The picture shows my little statue of Pope Urban IV, kindly given to me over 30 years ago when I was at Corpus Christi College in Oxford. From early in the 13th century, Juliana of Liège received visions of Christ instructing her to petition for the feast. Fortunately, the Archdeacon of Liège, Jacques Pantaléon, became Pope Urban IV. Spurred on additionally by the miracle of Bolsena, he instituted the feast of Corpus Christi in 1264, the year he died. It is said that St Thomas Aquinas and St Bonaventure were both invited to compose an office for the feast. Pope Urban asked St Thomas to read his first; as he did so, St Bonaventure quietly tore his to shreds since he felt his effort was so inferior.
I'm not sure we did as well as St Mary Magdalen's Brighton (High Mass) this evening but I think we ran them close with our Missa Cantata. You can see the splendid vestments that Fr Blake procured: but we also had some rather fine ones recently acquired on long term loan from another Southwark parish although the set is not complete. (We'll use them on Sunday and I'll make sure to get a good photo.) Brighton had the Byrd 4 part Mass. We can't manage that yet but I have some youngsters working on it. Nevertheless, Mass II (Fons bonitatis) was sublime; and I bet we had more servers (11) and candles (36) than Brighton :-)
Friendly rivalry aside, I'm sure Brighton had as enjoyable and uplifting an evening as we did. It was glorious to have a procession and Benediction after Mass as a fitting end to the celebration. Gaudia were certainly iuncta to the sacris solemniis. (relevant google search)

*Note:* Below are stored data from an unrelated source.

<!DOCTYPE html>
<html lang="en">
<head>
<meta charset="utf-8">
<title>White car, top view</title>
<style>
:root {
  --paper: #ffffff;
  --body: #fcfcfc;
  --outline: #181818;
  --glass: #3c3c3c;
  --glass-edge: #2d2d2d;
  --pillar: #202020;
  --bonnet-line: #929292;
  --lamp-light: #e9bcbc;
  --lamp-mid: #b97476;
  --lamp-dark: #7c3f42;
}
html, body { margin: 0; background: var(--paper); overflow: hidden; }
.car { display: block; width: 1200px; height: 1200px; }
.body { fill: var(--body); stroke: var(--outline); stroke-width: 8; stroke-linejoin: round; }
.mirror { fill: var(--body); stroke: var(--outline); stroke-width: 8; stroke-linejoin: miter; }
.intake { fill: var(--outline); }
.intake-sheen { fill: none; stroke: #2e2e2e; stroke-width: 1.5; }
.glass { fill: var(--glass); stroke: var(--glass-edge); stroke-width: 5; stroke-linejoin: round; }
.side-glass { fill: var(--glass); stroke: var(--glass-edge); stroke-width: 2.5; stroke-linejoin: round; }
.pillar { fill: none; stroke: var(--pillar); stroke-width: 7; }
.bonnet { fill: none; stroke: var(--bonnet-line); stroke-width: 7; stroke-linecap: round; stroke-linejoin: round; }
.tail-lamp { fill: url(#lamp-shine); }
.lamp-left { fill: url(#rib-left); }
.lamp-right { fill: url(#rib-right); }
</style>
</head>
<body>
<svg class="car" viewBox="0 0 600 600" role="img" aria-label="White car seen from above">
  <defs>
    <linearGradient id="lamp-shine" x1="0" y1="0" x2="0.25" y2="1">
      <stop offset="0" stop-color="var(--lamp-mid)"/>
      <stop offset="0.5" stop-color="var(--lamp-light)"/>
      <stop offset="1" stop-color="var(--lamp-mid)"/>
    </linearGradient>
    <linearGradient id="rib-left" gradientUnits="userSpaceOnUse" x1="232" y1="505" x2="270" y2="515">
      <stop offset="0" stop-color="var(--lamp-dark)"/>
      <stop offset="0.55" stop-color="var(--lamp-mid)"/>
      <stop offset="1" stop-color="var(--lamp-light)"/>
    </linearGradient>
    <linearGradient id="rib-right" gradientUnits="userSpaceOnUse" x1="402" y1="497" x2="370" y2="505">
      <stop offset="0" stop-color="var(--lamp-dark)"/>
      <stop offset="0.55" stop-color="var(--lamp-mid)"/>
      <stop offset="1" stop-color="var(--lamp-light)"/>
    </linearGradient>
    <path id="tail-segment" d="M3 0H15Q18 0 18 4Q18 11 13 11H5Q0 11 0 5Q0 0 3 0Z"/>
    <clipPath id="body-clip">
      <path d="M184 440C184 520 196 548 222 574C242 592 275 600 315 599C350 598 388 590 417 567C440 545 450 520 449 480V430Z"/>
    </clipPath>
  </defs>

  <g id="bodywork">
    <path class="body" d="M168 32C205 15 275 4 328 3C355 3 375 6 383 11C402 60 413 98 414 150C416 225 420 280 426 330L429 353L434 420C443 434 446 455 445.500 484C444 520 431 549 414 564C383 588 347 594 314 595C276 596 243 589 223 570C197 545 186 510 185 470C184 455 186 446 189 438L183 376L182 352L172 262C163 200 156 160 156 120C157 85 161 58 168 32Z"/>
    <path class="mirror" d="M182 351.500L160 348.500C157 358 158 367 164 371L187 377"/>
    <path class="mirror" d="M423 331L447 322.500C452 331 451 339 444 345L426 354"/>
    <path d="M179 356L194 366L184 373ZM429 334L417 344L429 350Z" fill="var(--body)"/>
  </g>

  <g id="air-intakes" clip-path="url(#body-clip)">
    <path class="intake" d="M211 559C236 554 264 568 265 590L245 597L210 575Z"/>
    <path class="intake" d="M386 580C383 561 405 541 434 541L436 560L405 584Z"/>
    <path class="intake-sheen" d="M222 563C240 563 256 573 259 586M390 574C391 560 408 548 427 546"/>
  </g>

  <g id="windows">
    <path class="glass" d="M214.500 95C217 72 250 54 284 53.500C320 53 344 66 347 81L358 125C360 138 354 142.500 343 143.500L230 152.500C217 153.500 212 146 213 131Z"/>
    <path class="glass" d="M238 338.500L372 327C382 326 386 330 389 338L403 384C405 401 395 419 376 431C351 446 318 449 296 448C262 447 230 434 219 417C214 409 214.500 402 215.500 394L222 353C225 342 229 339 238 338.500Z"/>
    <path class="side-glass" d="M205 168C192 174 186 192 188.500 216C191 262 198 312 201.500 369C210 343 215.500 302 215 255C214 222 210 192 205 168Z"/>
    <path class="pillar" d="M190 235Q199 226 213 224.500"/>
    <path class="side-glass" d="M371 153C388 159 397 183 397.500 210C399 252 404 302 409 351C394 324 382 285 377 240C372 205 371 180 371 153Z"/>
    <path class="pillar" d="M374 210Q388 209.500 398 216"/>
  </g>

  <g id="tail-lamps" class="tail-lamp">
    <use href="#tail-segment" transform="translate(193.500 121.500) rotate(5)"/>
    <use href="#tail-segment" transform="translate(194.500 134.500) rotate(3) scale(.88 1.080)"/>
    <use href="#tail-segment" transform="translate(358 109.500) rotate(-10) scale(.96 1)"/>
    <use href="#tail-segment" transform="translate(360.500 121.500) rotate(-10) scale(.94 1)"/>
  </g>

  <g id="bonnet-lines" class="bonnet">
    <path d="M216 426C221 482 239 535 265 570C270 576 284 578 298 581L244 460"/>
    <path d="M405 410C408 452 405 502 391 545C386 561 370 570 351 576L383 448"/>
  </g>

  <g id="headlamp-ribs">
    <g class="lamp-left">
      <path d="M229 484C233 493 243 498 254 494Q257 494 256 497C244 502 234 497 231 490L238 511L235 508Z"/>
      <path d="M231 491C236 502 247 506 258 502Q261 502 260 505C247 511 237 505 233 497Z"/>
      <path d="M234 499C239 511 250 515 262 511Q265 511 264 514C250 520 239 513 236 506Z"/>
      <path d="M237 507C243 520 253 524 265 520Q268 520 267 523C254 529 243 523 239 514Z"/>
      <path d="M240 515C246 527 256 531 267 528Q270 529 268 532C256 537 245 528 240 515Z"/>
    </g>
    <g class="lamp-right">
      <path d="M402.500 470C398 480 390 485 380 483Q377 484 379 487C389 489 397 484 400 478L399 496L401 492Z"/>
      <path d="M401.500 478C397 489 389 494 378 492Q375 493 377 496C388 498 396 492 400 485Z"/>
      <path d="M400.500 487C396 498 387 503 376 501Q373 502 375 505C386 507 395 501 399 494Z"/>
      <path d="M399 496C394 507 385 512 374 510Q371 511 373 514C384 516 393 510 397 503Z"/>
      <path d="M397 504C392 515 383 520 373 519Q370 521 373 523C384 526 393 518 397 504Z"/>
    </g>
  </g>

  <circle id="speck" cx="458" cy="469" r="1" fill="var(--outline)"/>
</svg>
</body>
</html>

Tomorrow I'll be assisting Fr Charles Briggs at Chislehurst for High Mass which he is celebrating on the occasion of his 50th birthday.